Nats fans -- Mark Buehrle was a lump of coal.
Santa Rizzo instead has put Gio Gonzalez and his live arm under your tree.
And just like that, the Nationals have arguably the best combination of youth and talent in the first three spots of their pitching rotation in the National League East -- Gonzalez, Stephen Strasburg and Jordan Zimmermann.
The Phillies, with Roy Halladay, Cliff Lee and Cole Hamels, are still the defending champions. But their combined age is 94. Strasburg, Zimmermann and Gonzalez add up to a total of 74 years and a long time headache for opposing NL hitters.
Gonzalez has bounced around, primarily because of his value. Drafted in the first round in 2005 by the Chicago White Sox, Gonzalez was traded that year, along with Aaron Rowand, to the Phillies for Jim Thome.
Baseball America ranked him as the Phillies No. 2 pitching prospect -- behind Hamels. But in 2006, he was dealt back to Chicago with Gavin Floyd for veteran starter Freddy Garcia.
Two years later, the top pitching prospect in the White Sox organization was traded to Oakland, along with fellow minor leaguers Fautino De Los Santos and Ryan Sweeney for Nick Swisher.
Gonzalez finally got his major league opportunity in Oakland and made the most of it, going 15-9 in 2010 and last year finishing with a 16-12 record, 3.12 ERA, 197 strikeouts and a place on the American League All-Star team.
He is the goods.

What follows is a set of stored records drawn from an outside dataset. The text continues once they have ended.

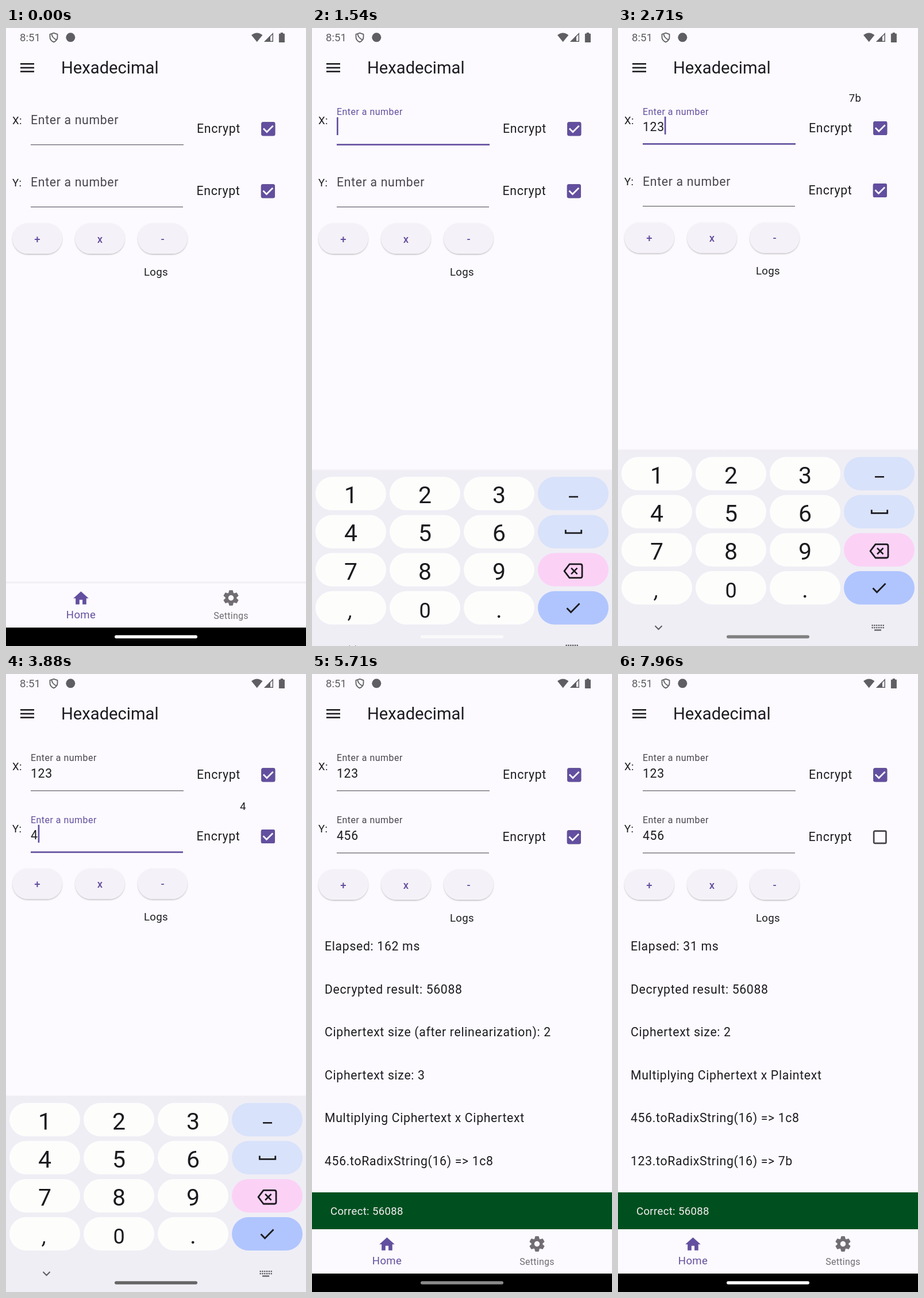
Animation of 522x1073 px, one loop 8 s. Source, as an HTML page:

```html
<!DOCTYPE html>
<html lang="en">
<head>
<meta charset="utf-8">
<title>Hexadecimal</title>
<style>
html, body { margin: 0; width: 522px; height: 1073px; overflow: hidden; background: #fcfafe; }
svg { display: block; }
text { font-family: Roboto, sans-serif; fill: #1c1b1f; white-space: pre; }
.title { font-size: 29.2px; }
.large { font-size: 21.26px; letter-spacing: .664px; }
.medium { font-size: 18.6px; letter-spacing: .33px; }
.small { font-size: 16px; letter-spacing: .25px; }
.op { font-size: 18.6px; font-weight: 500; fill: #634f9f; }
.key { font-size: 41px; }
.mid { text-anchor: middle; }
</style>
</head>
<body>
<svg id="stage" width="522" height="1073" viewBox="0 0 522 1073">
  <defs>
    <filter id="lift" x="-10%" y="-10%" width="120%" height="130%">
      <feDropShadow dx="0" dy="1.3" stdDeviation="1.1" flood-color="#000" flood-opacity=".28"/>
    </filter>
    <linearGradient id="edge" x1="0" y1="0" x2="0" y2="1">
      <stop offset="0" stop-color="#50405a" stop-opacity="0"/>
      <stop offset="1" stop-color="#50405a" stop-opacity=".09"/>
    </linearGradient>
  </defs>
</svg>
<script>
const LOOP = 8000, PURPLE = '#634f9f', GREY = '#49454f', INK = '#1c1b1f';
const KB_TOP = 734, KB_TRAVEL = 339, NAV_TOP = 964, SNACK_H = 64;
const SHOW_KB = 1360, HIDE_KB = 5150, RESULT = 5080, UNCHECK = 6500, RESULT2 = 7300;
const stage = document.getElementById('stage');

function add(parent, tag, attrs = {}, content = '') {
  const el = document.createElementNS('http://www.w3.org/2000/svg', tag);
  set(el, attrs);
  el.textContent = content;
  parent.append(el);
  return el;
}
function set(el, attrs) {
  for (const k in attrs) el.setAttribute(k, attrs[k]);
}
const group = (parent, x = 0, y = 0) => add(parent, 'g', { transform: `translate(${x} ${y})` });
const move = (el, x, y) => el.setAttribute('transform', `translate(${x} ${y})`);
const rect = (parent, x, y, width, height, fill, rx = 0) =>
  add(parent, 'rect', { x, y, width, height, fill, rx });
const text = (parent, x, y, cls, content, attrs = {}) =>
  add(parent, 'text', { x, y, class: cls, ...attrs }, content);
const fillPath = (parent, d, fill) => add(parent, 'path', { d, fill });
const line = (parent, d, stroke, width) =>
  add(parent, 'path', { d, stroke, fill: 'none', 'stroke-width': width });

const clamp = v => Math.max(0, Math.min(1, v));
const span = (t, start, length) => clamp((t - start) / length);
const easeOut = u => 1 - (1 - u) ** 3;
const easeInOut = u => u * u * (3 - 2 * u);
const mix = (a, b, u) => a + (b - a) * u;

// Page
rect(stage, 0, 0, 522, 1073, '#fcfafe');
buildStatus(group(stage));
for (const y of [61, 67.7, 74.3]) rect(stage, 25, y, 24, 2.6, INK);
text(stage, 96, 78.5, 'title', 'Hexadecimal');

const fieldX = buildField(stage, 0, 'X:', 309, {
  focus: 1290, blur: 3150, keys: [[1950, '1', '1'], [2200, '12', 'c'], [2450, '123', '7b']]
});
const lower = group(stage);
const fieldY = buildField(lower, 108, 'Y:', 308, {
  focus: 3150, blur: RESULT, keys: [[3650, '4', '4'], [3950, '45', '2d'], [4250, '456', '1c8']]
});
const ops = group(lower);
['+', 'x', '-'].forEach((label, i) => {
  const x = 11.5 + 109 * i;
  set(rect(ops, x, 339, 86, 53, '#f5f1f8', 26.5), { filter: 'url(#lift)' });
  text(ops, x + 43, 372.5, 'op mid', label);
});
text(ops, 261, 429.5, 'medium mid', 'Logs');

const runs = [
  ['Elapsed: 162 ms', 'Decrypted result: 56088', 'Ciphertext size (after relinearization): 2',
    'Ciphertext size: 3', 'Multiplying Ciphertext x Ciphertext', '456.toRadixString(16) => 1c8'],
  ['Elapsed: 31 ms', 'Decrypted result: 56088', 'Ciphertext size: 2',
    'Multiplying Ciphertext x Plaintext', '456.toRadixString(16) => 1c8', '123.toRadixString(16) => 7b']
].map(rows => {
  const g = group(stage);
  rows.forEach((row, i) => text(g, 22, 480 + 74.5 * i, 'large', row));
  return g;
});

buildNav(group(stage));
rect(stage, 0, 1041, 522, 32, '#000');

const snack = group(stage);
rect(snack, 0, 0, 522, SNACK_H, '#00501f');
text(snack, 32, 38.8, 'medium', 'Correct: 56088', { style: 'fill:#f4eff4' });

const keyboard = group(stage);
buildKeyboard(keyboard);
const pill = rect(stage, 189, 1054.3, 144, 5.4, '#fff', 2.7);

function buildStatus(g) {
  const c = '#5f5e63';
  text(g, 24, 23.2, 'medium', '8:51', { style: `fill:${c};letter-spacing:0` });
  line(g, 'M83 8.6 89.5 11V16Q89.5 21.6 83 24.4 76.5 21.6 76.5 16V11Z', c, 1.8);
  line(g, 'M79.5 10.5Q80 16.5 87.5 20.5', c, 1.8);
  add(g, 'circle', { cx: 112.3, cy: 16.3, r: 8, fill: c });
  fillPath(g, 'M427 12.3Q436.7 4.6 446.4 12.3L436.7 24.2Z', c);
  line(g, 'M464.2 9.8V23.2H451Z', c, 1.5);
  fillPath(g, 'M449 24 460 13V24Z', c);
  fillPath(g, 'M477.7 8h4.4v1.8h2.8V25h-10V9.8h2.8Z', c);
}

function buildField(parent, dy, name, right, plan) {
  const g = group(parent, 0, dy);
  text(g, 11, 166.6, 'medium', name);
  const hex = text(g, 412.5, 127.5, 'medium mid', '');
  const label = text(g, 0, 0, 'large', 'Enter a number');
  const row = group(g);
  const value = text(row, 43, 180, 'large', '');
  const rule = rect(row, 43, 0, right - 43, 1, GREY);
  const caret = rect(row, 43, 155, 2.66, 31, PURPLE);
  text(row, right === 309 ? 332 : 331.5, 182, 'large', 'Encrypt');
  const cx = dy ? 455.8 : 456.3;
  const ripple = add(row, 'circle', { cx, cy: 175.3, r: 0, fill: PURPLE });
  const box = group(row, cx - 12, 163.3);
  rect(box, 1.33, 1.33, 21.3, 21.3, 'none', 2).setAttribute('stroke', '#45414a');
  set(box.firstChild, { 'stroke-width': 2.66 });
  const on = group(box);
  rect(on, 0, 0, 24, 24, PURPLE, 2.7);
  line(on, 'M3.6 11.2 9.6 17.2 20.4 6.4', '#fff', 2.66);
  return { plan, hex, label, row, value, rule, caret, ripple, on };
}

// Returns true while the hex preview is shown.
function drawField(f, t) {
  const { focus, blur, keys } = f.plan;
  const typed = keys.filter(k => t >= k[0]).pop();
  const active = t >= focus && t < blur;
  const preview = active && !!typed;
  const u = easeInOut(span(t, focus, 167));
  const value = typed ? typed[1] : '';
  f.label.setAttribute('transform', `translate(43 ${mix(167, 150.5, u)}) scale(${mix(1, .75, u)})`);
  f.label.style.fill = active ? PURPLE : GREY;
  f.value.textContent = value;
  f.hex.textContent = preview ? typed[2] : '';
  set(f.rule, { y: active ? 201.2 : 202, height: active ? 2.66 : 1.33, fill: active ? PURPLE : '#6f6a74' });
  const since = t - (typed ? typed[0] : focus);
  set(f.caret, {
    x: 43 + value.length * 12.6,
    visibility: active && since % 1000 < 500 ? 'visible' : 'hidden'
  });
  move(f.row, 0, preview ? -1.2 : 0);
  return preview;
}

function buildNav(g) {
  rect(g, 0, NAV_TOP - 4, 522, 4, 'url(#edge)');
  rect(g, 0, NAV_TOP, 522, 77, '#fcfafe');
  const home = add(g, 'g', { transform: 'translate(114.5 974.2) scale(1.329)' });
  fillPath(home, 'M10 20v-6h4v6h5v-8h3L12 3 2 12h3v8z', PURPLE);
  text(g, 130.5, 1025, 'medium mid', 'Home', { style: `fill:${PURPLE}` });
  const c = '#716d73', gear = group(g, 391.5, 989.5);
  add(gear, 'circle', { r: 9.6, fill: c });
  for (let a = 0; a < 360; a += 60) {
    set(fillPath(gear, 'M-4.2-7 -2.8-12.8H2.8L4.2-7Z', c), {
      transform: `rotate(${a})`, stroke: c, 'stroke-width': 1, 'stroke-linejoin': 'round'
    });
  }
  add(gear, 'circle', { r: 4.7, fill: '#fcfafe' });
  text(g, 391.5, 1026, 'small mid', 'Settings', { style: `fill:${c}` });
}

function buildKeyboard(g) {
  rect(g, 0, KB_TOP - 3, 522, 3, 'url(#edge)');
  rect(g, 0, KB_TOP, 522, 345, '#efeef5');
  const tints = ['#d8e2fa', '#d8e2fa', '#fbd2f6', '#b0c5fe'];
  const faces = ['123', '456', '789', ',0.'];
  for (let r = 0; r < 4; r++) {
    for (let c = 0; c < 4; c++) {
      const x = 6 + 129 * c, y = 744.7 + 66.1 * r;
      rect(g, x, y, 123, 58, c < 3 ? '#fdfdfc' : tints[r], 29);
      if (c === 3) continue;
      const ch = faces[r][c];
      const style = ch === '0' ? 'font-size:36px' : ch === ',' ? 'font-style:italic;font-size:36px' : '';
      text(g, x + 61.5, y + 46, 'key mid', ch, { style });
    }
  }
  line(g, 'M447 779.3H463', INK, 2.6);
  line(g, 'M441.3 836.5V842.3H468.7V836.5', INK, 2.8);
  set(line(g, 'M448 896.3H467Q470 896.3 470 899.3V917Q470 920 467 920H448L439 908.2Z', INK, 2.8),
    { 'stroke-linejoin': 'round' });
  line(g, 'M451 903 461.5 913.5M461.5 903 451 913.5', INK, 2.6);
  line(g, 'M443.5 972.5 450.5 979.8 465.5 964.5', INK, 2.8);
  line(g, 'M64.5 1038 70.5 1044 76.5 1038', '#5b5a60', 2);
  for (let y = 0; y < 2; y++)
    for (let x = 0; x < 6; x++) rect(g, 441.5 + 3.8 * x, 1036 + 4 * y, 2.3, 2.3, '#5b5a60');
  rect(g, 446, 1044.3, 12, 2.2, '#5b5a60');
}

// Gesture bar brightness: time, level
const pillSteps = [[0, 250], [1750, 250], [1950, 128], [3300, 128], [3500, 102], [5350, 102],
  [5600, 138], [5900, 138], [6300, 250], [LOOP, 250]];
function pillLevel(t) {
  const i = pillSteps.findIndex(s => s[0] > t);
  const [t0, a] = pillSteps[i - 1], [t1, b] = pillSteps[i];
  return Math.round(mix(a, b, (t - t0) / (t1 - t0)));
}

function draw(t) {
  move(lower, 0, drawField(fieldX, t) ? -1.2 : 0);
  move(ops, 0, drawField(fieldY, t) ? -1.2 : 0);

  const tick = span(t, UNCHECK, 180);
  fieldY.on.setAttribute('opacity', 1 - tick);
  set(fieldY.ripple, {
    r: 26.6 * easeOut(span(t, UNCHECK - 60, 200)),
    opacity: .1 * (1 - span(t, UNCHECK + 140, 200))
  });

  runs[0].setAttribute('visibility', t >= RESULT && t < RESULT2 ? 'visible' : 'hidden');
  runs[1].setAttribute('visibility', t >= RESULT2 ? 'visible' : 'hidden');

  const up = easeOut(span(t, SHOW_KB, 340)) - easeInOut(span(t, HIDE_KB, 300));
  const drop = KB_TRAVEL * (1 - up);
  move(keyboard, 0, drop);
  keyboard.setAttribute('visibility', up > 0 ? 'visible' : 'hidden');
  move(snack, 0, Math.min(KB_TOP + drop, NAV_TOP) - SNACK_H);
  snack.setAttribute('visibility', t >= RESULT ? 'visible' : 'hidden');

  const v = pillLevel(t);
  pill.setAttribute('fill', `rgb(${v},${v},${v})`);
}

function loop() {
  draw(performance.now() % LOOP);
  requestAnimationFrame(loop);
}
loop();
</script>
</body>
</html>
```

The Nationals traded four young players, some or all could be the goods -- pitchers Brad Peacock, A.J. Cole and Tom Milone and catcher Derek Norris.
It's a hefty price tag of potential -- particularly the highly touted Peacock and Cole. But prospects can serve several purposes -- to bring up to your squad or to deal someplace else for proven talent, particularly at a time when you are ready to compete.
It is a gutsy move by Rizzo because prospects also serve another purpose in baseball -- job security for general managers. The promise of a prospect becoming a major league player buys time for general managers.
Rizzo moved up the clock to now.
They will still try to work a deal for a center fielder, which should be a priority, because any plan for Jayson Werth to be the center fielder flies in the face of a team like the Nationals built on strong pitching -- pitching that just got a lot stronger.